Despite calls from some preservationists to protect more of the sprawling Domino Sugar Refinery adjacent the Williamsburg Bridge, the Landmarks Preservation Commission (LPC) designated only three interconnected buildings at the center of the site at its weekly meeting on September 25. The decision paves the way for the New Domino, a mixed-income development designed by Rafael Viñoly that will occupy much of the refinery’s land.
In an interview, LPC chair Robert Tierney said the commission had to balance preserving North Brooklyn’s industrial waterfront while still serving its current residents. “On the merits, this is clearly the way to go,” he said. “Assuming there are no other constraints—an unlimited budget, no housing, the community didn’t care—then it would be great to save everything, but you have to be realistic.” Part of the reason the community cares so much and wants to only preserve part of the refinery is that nearly a third of the New Domino’s 2,200 units will be affordable for low- and moderate-income families.
Not all of the complex could be saved while making room for such an ambitious project. The commission decided to keep the pan, finishing, and filter houses, which comprise the massive brick structure that is the heart of the complex, both historically and visually— it is the oldest intact portion of the complex as well as the tallest, with a 210-foot smokestack. It should make a nice counterpoint to a the 30- and 40-story towers that will rise beside it. (“How Sweet It Is,” AN 13_08.01.2007).
Some preservationists, however, see this decision as a whitewash job. Simeon Bankoff, executive director of the Historic Districts Council, applauded the Domino designation but said he wishes more could have been saved to better convey the history of the refinery. He was also concerned that the newer buildings could overpower the older ones. “Ten years from now, we’ll look at that, and will anyone understand what it was?” he said of the refinery. “We’ll have part of it, but is that enough? Is this really the purpose of preservation?”
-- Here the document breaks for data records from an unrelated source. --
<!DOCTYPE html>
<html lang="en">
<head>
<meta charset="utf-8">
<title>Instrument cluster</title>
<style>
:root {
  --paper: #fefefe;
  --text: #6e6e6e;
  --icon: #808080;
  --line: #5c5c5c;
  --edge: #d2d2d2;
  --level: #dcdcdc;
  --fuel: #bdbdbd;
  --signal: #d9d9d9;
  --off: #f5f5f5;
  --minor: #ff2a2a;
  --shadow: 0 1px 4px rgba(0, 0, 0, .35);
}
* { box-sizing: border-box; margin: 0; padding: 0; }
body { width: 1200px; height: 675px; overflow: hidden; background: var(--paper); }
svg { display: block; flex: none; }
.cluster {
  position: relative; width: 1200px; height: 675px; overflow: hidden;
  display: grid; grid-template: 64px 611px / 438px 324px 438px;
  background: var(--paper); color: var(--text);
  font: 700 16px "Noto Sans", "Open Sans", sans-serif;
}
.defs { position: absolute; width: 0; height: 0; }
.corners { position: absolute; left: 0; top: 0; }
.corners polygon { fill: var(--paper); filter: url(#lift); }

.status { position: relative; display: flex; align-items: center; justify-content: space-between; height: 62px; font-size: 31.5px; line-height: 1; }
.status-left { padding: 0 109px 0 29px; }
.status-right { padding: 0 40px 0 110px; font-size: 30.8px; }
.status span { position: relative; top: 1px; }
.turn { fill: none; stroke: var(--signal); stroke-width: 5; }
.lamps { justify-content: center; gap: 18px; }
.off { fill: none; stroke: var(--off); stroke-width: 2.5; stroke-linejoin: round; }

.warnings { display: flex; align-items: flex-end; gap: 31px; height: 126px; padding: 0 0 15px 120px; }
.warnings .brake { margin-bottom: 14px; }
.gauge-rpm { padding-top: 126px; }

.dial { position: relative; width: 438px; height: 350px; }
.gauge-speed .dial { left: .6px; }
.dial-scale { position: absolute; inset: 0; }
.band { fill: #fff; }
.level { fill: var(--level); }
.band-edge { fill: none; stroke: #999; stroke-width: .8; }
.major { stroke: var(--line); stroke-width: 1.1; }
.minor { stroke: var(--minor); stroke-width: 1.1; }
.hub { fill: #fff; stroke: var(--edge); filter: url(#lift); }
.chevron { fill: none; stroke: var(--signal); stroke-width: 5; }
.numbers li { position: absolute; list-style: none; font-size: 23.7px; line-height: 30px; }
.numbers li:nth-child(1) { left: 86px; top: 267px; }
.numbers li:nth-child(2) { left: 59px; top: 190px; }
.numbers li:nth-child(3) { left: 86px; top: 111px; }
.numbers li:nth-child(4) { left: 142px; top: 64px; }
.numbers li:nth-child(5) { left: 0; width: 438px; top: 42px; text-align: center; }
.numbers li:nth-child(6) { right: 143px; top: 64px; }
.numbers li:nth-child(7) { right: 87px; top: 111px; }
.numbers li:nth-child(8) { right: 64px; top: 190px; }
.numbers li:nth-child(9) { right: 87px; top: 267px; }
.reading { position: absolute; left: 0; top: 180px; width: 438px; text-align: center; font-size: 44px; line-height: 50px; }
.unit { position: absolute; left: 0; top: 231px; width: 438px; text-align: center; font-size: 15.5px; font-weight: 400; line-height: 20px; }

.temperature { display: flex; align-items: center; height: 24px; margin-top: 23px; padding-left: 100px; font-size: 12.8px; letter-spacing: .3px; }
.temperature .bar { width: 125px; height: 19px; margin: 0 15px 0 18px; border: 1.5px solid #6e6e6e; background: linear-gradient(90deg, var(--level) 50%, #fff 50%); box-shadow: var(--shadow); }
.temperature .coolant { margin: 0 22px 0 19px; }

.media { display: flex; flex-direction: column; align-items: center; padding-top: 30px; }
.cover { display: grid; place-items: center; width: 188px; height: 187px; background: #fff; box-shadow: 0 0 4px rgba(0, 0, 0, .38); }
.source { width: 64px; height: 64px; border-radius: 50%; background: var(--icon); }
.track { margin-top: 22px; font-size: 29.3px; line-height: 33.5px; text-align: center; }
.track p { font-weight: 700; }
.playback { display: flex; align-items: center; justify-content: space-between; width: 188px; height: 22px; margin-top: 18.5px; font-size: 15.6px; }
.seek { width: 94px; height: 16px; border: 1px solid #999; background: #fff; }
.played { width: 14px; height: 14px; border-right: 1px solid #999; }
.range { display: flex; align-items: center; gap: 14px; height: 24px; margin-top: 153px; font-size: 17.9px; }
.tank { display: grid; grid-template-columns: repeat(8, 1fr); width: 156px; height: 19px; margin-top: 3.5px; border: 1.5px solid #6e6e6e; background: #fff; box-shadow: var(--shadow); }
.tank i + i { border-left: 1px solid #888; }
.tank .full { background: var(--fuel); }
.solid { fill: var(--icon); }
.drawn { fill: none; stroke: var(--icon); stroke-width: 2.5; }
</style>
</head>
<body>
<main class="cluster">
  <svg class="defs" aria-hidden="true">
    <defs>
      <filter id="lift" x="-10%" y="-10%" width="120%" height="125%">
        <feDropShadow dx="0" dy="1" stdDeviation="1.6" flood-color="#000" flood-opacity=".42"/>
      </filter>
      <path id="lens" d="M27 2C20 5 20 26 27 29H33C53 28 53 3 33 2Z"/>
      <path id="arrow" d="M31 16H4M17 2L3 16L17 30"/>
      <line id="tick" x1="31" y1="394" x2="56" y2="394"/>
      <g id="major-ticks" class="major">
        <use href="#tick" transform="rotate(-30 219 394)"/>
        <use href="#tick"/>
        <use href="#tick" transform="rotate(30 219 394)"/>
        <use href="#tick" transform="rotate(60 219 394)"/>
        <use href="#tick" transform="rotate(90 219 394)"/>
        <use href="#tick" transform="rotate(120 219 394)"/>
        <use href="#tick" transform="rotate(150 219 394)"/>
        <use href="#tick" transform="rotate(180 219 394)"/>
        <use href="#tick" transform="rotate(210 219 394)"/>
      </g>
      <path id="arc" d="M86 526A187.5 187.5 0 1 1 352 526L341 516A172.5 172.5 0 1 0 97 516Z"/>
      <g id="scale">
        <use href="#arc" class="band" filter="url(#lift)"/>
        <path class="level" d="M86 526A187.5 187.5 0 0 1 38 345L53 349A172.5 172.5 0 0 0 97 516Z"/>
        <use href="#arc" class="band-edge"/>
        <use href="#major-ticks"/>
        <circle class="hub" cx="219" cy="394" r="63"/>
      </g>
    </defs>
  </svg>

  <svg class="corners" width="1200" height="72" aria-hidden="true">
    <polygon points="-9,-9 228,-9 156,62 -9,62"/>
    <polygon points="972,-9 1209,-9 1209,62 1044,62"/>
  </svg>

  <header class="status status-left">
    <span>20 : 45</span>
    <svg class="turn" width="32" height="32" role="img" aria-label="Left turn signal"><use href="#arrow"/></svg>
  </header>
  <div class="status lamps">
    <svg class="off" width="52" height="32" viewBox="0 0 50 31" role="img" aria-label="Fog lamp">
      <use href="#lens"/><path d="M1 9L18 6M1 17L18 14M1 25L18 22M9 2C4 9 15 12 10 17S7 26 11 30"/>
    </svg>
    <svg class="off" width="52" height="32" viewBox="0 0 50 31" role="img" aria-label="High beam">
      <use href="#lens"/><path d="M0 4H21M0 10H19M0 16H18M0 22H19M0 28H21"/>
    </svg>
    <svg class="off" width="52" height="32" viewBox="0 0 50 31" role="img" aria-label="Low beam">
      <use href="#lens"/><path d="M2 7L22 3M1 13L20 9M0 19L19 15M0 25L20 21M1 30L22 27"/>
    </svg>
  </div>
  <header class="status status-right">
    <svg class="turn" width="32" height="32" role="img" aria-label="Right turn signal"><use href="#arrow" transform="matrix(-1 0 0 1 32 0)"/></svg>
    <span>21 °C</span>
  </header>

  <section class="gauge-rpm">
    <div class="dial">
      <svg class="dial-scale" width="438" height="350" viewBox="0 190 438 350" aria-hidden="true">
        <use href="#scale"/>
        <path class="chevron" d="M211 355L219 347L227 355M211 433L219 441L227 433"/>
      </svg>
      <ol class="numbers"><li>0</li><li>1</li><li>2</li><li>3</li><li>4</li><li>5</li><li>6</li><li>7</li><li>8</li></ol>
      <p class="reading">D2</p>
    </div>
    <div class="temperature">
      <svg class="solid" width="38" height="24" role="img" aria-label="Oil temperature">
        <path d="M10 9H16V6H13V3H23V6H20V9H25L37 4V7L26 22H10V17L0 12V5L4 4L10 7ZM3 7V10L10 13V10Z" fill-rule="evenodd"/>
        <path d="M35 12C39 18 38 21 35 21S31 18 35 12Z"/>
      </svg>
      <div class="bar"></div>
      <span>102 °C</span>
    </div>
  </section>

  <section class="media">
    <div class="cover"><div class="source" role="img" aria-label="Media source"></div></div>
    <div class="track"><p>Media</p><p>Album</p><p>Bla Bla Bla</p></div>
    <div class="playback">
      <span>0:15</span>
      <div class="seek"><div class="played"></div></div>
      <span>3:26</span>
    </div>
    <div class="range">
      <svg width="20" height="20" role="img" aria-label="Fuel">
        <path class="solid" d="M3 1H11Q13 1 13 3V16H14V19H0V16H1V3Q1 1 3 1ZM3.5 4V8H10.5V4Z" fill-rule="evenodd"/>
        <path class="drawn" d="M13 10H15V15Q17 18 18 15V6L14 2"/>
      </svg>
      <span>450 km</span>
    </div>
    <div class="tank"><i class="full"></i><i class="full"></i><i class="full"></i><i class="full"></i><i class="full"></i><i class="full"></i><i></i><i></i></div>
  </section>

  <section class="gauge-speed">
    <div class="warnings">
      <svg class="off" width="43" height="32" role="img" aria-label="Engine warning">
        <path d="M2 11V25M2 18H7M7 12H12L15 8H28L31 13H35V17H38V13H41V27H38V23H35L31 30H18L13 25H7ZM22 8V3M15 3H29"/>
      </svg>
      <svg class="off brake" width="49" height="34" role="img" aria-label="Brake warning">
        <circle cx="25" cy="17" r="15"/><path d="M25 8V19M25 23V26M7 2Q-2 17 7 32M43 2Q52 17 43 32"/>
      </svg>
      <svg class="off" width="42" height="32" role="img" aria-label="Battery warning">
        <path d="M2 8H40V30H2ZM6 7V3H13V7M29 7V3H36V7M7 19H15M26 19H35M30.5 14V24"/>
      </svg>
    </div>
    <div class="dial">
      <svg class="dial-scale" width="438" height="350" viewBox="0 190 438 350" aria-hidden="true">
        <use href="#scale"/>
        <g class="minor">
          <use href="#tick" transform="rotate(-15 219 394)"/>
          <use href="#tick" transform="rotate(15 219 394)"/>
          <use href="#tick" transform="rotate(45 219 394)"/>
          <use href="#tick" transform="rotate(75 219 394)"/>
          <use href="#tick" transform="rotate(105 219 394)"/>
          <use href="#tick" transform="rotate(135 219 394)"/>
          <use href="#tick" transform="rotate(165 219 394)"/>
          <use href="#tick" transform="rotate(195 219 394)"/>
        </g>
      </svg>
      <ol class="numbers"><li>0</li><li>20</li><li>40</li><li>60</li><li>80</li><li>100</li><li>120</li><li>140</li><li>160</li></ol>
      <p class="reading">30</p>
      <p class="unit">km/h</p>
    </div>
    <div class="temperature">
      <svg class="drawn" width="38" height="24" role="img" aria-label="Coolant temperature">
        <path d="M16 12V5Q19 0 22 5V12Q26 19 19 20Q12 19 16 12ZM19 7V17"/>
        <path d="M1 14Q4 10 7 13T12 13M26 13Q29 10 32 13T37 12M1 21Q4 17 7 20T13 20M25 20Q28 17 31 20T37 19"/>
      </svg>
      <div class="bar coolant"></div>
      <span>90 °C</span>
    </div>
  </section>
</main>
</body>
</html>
Tierney did emphasize that the commission considered all buildings on the site and maintained only those worthy of preservation. This, however, does not include the concrete Bin House that has held aloft the iconic yellow neon Domino Sugar sign since 1960. (The developer has said it intends to keep the sign in some fashion.)
The 19th-century Adant House, which has been repeatedly modified, will not be saved. Neither will the many warehouses that line the site, which no one has campaigned for specifically. “The difficulty is not that we didn’t do enough,” Tierney said. “It’s that we did any preservation at all. It may seem like a given, but it is very possible nothing could have been saved. They’re going to keep the buildings that count.”
But which buildings count is a matter of debate, even for Tierney, given his statements during the September 25 meeting. “If sugar was king in Brooklyn,” he said at the time, “the former Domino complex for decades was its crown.” Does that then mean that only a handful of jewels have been saved?